> _RECORDS TO USE_:
Start of Block

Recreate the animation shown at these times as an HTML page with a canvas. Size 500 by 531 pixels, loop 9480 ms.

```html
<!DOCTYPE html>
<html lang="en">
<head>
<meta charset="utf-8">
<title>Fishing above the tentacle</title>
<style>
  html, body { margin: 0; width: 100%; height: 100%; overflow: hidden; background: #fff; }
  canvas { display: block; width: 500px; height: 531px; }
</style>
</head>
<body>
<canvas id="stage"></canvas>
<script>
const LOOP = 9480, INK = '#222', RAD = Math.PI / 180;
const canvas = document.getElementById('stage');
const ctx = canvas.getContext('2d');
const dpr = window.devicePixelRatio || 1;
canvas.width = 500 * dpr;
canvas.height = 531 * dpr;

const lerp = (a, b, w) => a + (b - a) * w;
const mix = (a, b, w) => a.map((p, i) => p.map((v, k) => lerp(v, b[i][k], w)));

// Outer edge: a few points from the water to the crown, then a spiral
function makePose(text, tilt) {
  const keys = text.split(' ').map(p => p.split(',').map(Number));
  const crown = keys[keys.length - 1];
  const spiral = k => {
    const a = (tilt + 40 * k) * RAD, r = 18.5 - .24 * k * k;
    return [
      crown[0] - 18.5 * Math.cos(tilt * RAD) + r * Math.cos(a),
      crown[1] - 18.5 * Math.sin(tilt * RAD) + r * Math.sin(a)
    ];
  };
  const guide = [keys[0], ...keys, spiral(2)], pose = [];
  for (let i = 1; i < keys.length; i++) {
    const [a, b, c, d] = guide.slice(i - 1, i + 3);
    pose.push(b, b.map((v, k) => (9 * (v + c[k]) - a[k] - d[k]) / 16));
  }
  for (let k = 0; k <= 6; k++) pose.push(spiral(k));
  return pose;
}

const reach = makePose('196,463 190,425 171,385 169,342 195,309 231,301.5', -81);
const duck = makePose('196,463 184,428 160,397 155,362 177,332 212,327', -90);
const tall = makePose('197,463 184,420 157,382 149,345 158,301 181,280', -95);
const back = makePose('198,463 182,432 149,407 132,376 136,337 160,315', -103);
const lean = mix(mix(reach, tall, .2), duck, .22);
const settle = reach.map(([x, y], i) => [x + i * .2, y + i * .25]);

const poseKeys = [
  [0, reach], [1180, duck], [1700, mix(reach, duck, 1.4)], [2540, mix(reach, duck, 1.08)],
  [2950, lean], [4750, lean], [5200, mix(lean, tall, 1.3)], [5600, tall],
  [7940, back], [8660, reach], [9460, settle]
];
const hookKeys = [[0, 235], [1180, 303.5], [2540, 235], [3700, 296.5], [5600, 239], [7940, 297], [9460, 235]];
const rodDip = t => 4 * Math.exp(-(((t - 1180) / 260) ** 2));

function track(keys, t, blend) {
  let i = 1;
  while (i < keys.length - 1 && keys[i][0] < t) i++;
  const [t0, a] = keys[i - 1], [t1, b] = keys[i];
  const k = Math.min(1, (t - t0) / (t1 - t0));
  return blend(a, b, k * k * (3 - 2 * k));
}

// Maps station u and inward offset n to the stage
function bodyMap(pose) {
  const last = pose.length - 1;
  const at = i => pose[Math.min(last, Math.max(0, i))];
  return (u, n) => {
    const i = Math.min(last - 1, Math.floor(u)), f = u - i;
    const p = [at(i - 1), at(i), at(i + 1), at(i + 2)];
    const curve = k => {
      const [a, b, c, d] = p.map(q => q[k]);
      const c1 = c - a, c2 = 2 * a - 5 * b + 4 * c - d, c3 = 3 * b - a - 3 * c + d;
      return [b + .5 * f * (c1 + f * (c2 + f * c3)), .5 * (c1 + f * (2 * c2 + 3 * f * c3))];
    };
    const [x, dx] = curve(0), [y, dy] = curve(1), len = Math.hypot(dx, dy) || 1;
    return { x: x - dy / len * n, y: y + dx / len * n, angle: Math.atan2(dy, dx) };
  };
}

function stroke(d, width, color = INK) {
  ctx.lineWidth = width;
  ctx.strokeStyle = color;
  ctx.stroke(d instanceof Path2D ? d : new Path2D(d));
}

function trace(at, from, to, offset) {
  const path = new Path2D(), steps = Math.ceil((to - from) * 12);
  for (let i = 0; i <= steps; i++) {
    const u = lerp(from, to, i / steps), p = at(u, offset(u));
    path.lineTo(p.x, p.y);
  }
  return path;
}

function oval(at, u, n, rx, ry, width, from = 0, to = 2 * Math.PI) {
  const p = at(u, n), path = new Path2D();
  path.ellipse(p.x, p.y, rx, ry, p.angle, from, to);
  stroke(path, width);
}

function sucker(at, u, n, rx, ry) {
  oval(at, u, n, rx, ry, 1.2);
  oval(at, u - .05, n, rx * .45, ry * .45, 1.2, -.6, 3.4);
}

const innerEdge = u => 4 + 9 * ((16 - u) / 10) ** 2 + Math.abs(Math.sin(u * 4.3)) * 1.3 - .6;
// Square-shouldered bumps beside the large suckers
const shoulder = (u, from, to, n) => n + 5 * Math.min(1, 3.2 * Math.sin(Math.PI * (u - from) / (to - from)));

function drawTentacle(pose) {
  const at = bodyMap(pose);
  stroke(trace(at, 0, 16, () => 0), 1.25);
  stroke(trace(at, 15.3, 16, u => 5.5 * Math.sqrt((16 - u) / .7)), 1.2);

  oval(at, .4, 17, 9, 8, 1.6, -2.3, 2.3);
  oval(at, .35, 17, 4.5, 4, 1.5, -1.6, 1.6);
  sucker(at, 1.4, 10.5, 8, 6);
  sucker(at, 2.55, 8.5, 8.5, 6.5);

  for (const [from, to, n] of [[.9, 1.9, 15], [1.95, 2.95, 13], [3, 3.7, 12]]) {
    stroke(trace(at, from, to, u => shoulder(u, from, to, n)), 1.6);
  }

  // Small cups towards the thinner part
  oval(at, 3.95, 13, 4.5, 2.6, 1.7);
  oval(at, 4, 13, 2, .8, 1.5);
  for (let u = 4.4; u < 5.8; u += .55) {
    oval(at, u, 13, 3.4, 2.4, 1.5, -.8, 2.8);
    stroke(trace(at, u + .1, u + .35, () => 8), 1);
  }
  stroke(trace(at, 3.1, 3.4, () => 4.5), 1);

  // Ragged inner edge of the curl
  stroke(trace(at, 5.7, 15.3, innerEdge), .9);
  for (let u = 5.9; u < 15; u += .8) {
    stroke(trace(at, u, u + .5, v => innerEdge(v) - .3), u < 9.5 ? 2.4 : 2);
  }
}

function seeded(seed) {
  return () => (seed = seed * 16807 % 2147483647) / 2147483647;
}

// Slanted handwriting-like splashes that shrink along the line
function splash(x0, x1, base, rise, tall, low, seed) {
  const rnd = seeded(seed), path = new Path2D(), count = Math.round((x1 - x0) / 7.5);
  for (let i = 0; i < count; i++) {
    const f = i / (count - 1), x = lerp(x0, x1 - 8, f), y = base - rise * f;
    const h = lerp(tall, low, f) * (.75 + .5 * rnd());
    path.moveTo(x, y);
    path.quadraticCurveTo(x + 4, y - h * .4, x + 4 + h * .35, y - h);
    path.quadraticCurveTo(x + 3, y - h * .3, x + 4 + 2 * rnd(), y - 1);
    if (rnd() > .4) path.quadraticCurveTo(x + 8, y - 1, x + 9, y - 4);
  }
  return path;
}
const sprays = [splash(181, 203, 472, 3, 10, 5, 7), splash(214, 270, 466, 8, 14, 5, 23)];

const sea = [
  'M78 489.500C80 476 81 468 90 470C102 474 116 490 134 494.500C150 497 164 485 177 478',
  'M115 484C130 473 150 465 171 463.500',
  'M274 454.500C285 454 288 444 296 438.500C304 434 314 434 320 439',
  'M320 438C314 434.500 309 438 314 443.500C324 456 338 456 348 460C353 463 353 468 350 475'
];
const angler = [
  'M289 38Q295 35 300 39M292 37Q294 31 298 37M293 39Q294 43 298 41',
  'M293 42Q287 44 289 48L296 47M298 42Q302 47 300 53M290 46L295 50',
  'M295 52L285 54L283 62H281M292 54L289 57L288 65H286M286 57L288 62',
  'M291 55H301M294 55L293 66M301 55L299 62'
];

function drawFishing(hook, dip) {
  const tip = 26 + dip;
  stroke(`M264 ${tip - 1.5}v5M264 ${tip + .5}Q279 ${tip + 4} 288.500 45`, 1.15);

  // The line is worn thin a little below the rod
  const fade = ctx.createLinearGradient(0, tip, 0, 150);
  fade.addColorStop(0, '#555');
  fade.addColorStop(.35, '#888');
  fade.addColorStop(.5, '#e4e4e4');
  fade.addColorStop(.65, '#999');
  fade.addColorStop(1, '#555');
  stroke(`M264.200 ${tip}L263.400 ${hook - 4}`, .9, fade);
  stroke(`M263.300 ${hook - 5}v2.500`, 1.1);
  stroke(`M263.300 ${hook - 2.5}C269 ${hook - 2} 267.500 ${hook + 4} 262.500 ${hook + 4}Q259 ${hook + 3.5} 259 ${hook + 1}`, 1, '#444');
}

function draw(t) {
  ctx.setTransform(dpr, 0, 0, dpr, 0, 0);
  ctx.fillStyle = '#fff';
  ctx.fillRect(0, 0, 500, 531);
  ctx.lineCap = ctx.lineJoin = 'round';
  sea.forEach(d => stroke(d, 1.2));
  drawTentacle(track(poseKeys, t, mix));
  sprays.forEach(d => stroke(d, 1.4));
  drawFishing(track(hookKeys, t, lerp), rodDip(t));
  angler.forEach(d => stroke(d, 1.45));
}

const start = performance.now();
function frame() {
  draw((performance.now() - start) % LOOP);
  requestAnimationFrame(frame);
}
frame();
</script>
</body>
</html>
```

End of Block

> _WHAT YOU ARE ASKED TO DO_: Copy out each line of the records that holds the string "makePose".

> _TASK SOLUTION_:
function makePose(text, tilt) {
const reach = makePose('196,463 190,425 171,385 169,342 195,309 231,301.5', -81);
const duck = makePose('196,463 184,428 160,397 155,362 177,332 212,327', -90);
const tall = makePose('197,463 184,420 157,382 149,345 158,301 181,280', -95);
const back = makePose('198,463 182,432 149,407 132,376 136,337 160,315', -103);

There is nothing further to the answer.